According to a press release from the office of bag fee champion Tommy Wells (D-Ward 6), a report from the D.C. Office of Tax and Revenue found that the city took in just shy of $150,000 in bag fees in January, all of which will go toward cleaning up the Anacostia River. That’s not a lot of money for what is a huge and multi-year endeavor, but what is notable is how much the use of plastic bags is reported to have decreased. The report accounts for the purchase of around 3 million plastic bags in January, a huge drop from the average 22.5 million bags District residents were estimated to have used per month prior to the fee’s implementation.
On its face, you could then claim that the five-cent fee pushed District residents to use 19 million fewer plastic bags in a single month. But keep in mind, this is just the first month of results, when there were certainly scofflaws who didn’t charge for bags. Still, if the math is even half right, that’s a massive change in consumer behavior — one spurred by nothing more than a nickel.

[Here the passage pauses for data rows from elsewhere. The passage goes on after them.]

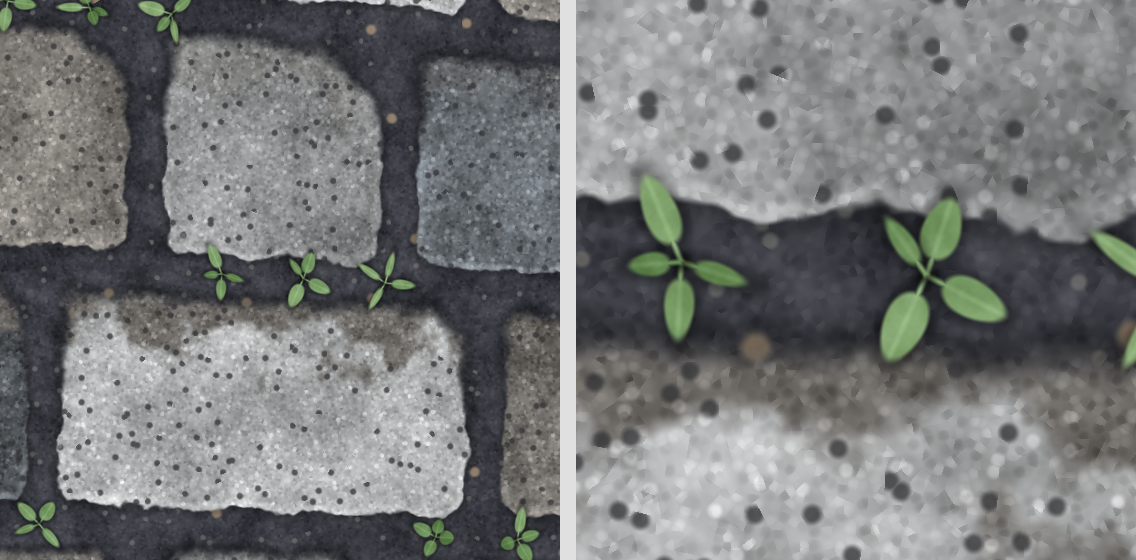
Left: the whole. Right: its middle third, enlarged.
Write a Shadertoy shader that draws this texture.

```glsl
const float ROW_PITCH = 0.455;
const float FIRST_JOINT = 0.05;

struct Stone { vec2 id; vec2 local; vec2 extent; float odd; float dist; };

vec2 hash2(vec2 p) {
    vec3 q = fract(p.xyx * vec3(0.1031, 0.1030, 0.0973));
    q += dot(q, q.yzx + 33.33);
    return fract((q.xx + q.yz) * q.zy);
}

// Layered sines, roughly -1 to 1
float waves(vec2 p) {
    float sum = 0.0, amp = 0.5;
    for (int i = 0; i < 5; i++) {
        p = mat2(1.4, 1.1, -1.1, 1.4) * p + 1.7;
        sum += amp * sin(p.x + 1.5 * sin(p.y));
        amp *= 0.6;
    }
    return sum;
}

// Cellular noise: distance to the nearest point and its random value
vec2 cells(vec2 p) {
    vec2 base = floor(p), best = vec2(9.0, 0.0);
    for (int y = -1; y <= 1; y++)
    for (int x = -1; x <= 1; x++) {
        vec2 cell = base + vec2(x, y);
        vec2 rnd = hash2(cell);
        float d = length(cell + rnd - p);
        if (d < best.x) best = vec2(d, hash2(cell + 71.0).x);
    }
    return best;
}

float grain(vec2 p) {
    vec2 c = cells(p);
    return (c.y - 0.5) * (1.0 - smoothstep(0.15, 0.8, c.x));
}

// Sparse round dots on a share of the cells
float dots(vec2 p, float share, float radius) {
    vec2 c = cells(p);
    return step(c.y, share) * (1.0 - smoothstep(radius * 0.4, radius, c.x));
}

float jointSlope(float y) { return 0.03 + 0.05 * y; }

// Tilted rows of alternately wide and narrow blocks
Stone layStone(vec2 p) {
    Stone s;
    float y = (p.y + (p.x - 0.5) * jointSlope(p.y) - FIRST_JOINT) / ROW_PITCH;
    s.odd = mod(floor(y), 2.0);
    vec2 size = vec2(mix(0.785, 0.454, s.odd), ROW_PITCH);
    float x = (p.x - mix(0.078, 0.26, s.odd)) / size.x;
    s.id = floor(vec2(x, y));
    s.local = (fract(vec2(x, y)) - 0.5) * size;
    vec2 rnd = hash2(s.id + 20.0);
    s.extent = 0.5 * size - vec2(0.026, 0.031) - 0.012 * rnd;
    float radius = 0.035;
    vec2 b = abs(s.local) - s.extent + radius;
    s.dist = length(max(b, 0.0)) + min(max(b.x, b.y), 0.0) - radius;
    float worn = dot(s.local - s.extent, vec2(0.62, 0.78)) + 0.02 + 0.06 * rnd.x;
    s.dist = max(s.dist, worn);
    return s;
}

vec3 stoneColor(Stone s, vec2 p, float grit) {
    float side = sin(s.id.x) * (1.0 - 2.0 * s.odd);
    float light = 0.49 + mix(0.18, 0.07, s.odd) * cos(2.1 * s.id.x) + 0.05 * side;
    light += 0.09 * waves(p * 9.0) + 0.04 * waves(p * 38.0) + grit;
    light -= 0.3 * s.odd * s.local.x;
    // Pale lip along the lower edge
    float lip = 1.0 - smoothstep(0.0, 0.011, abs(s.dist + 0.008));
    light += 0.1 * lip * (1.0 - smoothstep(-0.14, -0.02, s.local.y));
    vec3 tint = mix(vec3(0.96, 1.0, 1.035), vec3(1.06, 1.0, 0.93), 0.3 + 0.5 * side);
    vec3 col = light * tint;
    // Brown stain settled on the upper part
    float stain = smoothstep(0.0, 0.06, s.local.y - 0.08 + 0.075 * waves(p * 13.0));
    vec3 stainColor = vec3(0.38, 0.365, 0.345) + grit + 0.05 * waves(p * 30.0);
    col = mix(col, stainColor, stain * mix(0.85, 0.3, s.odd));
    // Dark pits and bright crystals
    col = mix(col, vec3(0.2, 0.2, 0.21), 0.75 * dots(p * 58.0, 0.13, 0.45));
    return col + 0.13 * dots(p * 85.0 + 9.0, 0.1, 0.5);
}

vec3 mudColor(vec2 p, float grit) {
    vec3 col = mix(vec3(0.175, 0.18, 0.205), vec3(0.28, 0.285, 0.315), 0.5 + 0.5 * waves(p * 18.0));
    col += 0.5 * grit;
    col = mix(col, vec3(0.5, 0.49, 0.47), 0.6 * dots(p * 60.0 + 5.0, 0.06, 0.4));
    return mix(col, vec3(0.66, 0.57, 0.47), 0.8 * dots(p * 28.0 + 3.0, 0.025, 0.35));
}

// Leaf with a thin stem, growing from the origin along x
float leaf(vec2 p, float len, float wid) {
    float t = p.x / len;
    wid *= 1.25 - 0.45 * clamp(t, 0.0, 1.0);
    float blade = (length(vec2((t - 0.62) / 0.4, p.y / wid)) - 1.0) * wid;
    float stem = max(abs(p.y) - 0.0015, abs(p.x - 0.25 * len) - 0.25 * len);
    return min(blade, stem);
}

vec3 addSprig(vec3 col, vec2 p, float seed, float blur) {
    for (int k = 0; k < 4; k++) {
        vec2 rnd = hash2(vec2(seed, float(k)) + 40.0);
        float a = seed * 2.4 + float(k) * 1.7 + rnd.x;
        vec2 q = mat2(cos(a), -sin(a), sin(a), cos(a)) * p;
        float d = leaf(q, 0.03 + 0.03 * rnd.y, 0.006 + 0.007 * rnd.x);
        col *= 1.0 - 0.3 * (1.0 - smoothstep(0.0, 0.008, d));
        float vein = 1.0 - smoothstep(0.0, 0.003, abs(q.y));
        vec3 green = mix(vec3(0.34, 0.48, 0.27), vec3(0.54, 0.67, 0.46), rnd.y) + 0.06 * vein;
        green += 0.05 * waves(p * 60.0);
        col = mix(col, green, 1.0 - smoothstep(-blur, blur, d));
    }
    return col;
}

void mainImage(out vec4 fragColor, in vec2 fragCoord) {
    vec2 p = fragCoord / iResolution.y;
    float blur = max(1.0 / iResolution.y, 0.0015);
    float grit = 0.17 * grain(p * 150.0) + 0.13 * grain(p * 70.0 + 30.0);

    // Stones: crisp below, sinking softly into the mud above
    vec2 warp = vec2(waves(p * 17.0), waves(p * 19.0 + 40.0));
    Stone s = layStone(p + 0.009 * warp);
    float soft = mix(0.004, 0.028, smoothstep(-0.05, 0.17, s.local.y));
    float cover = 1.0 - smoothstep(-soft, blur, s.dist);
    vec3 mud = mudColor(p, grit) * (0.78 + 0.22 * smoothstep(0.0, 0.018, s.dist));
    vec3 col = mix(mud, stoneColor(s, p, grit), cover);

    // Weeds rooted along the row joints
    for (int i = 0; i < 9; i++) {
        float n = float(i);
        float x = fract(n * 0.618 + 0.07);
        float y = FIRST_JOINT + ROW_PITCH * mod(n, 3.0);
        y -= (x - 0.5) * jointSlope(y);
        col = addSprig(col, p - vec2(x, y), n, blur);
    }
    fragColor = vec4(clamp(col, 0.0, 1.0), 1.0);
}
```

Coincidentally, I thought about this yesterday as I watched a woman walk across the street with her canvas grocery bag. I wondered if the bag tax was working, and if so, does it mean DCers are particularly eco-friendly or just extraordinarily cheap?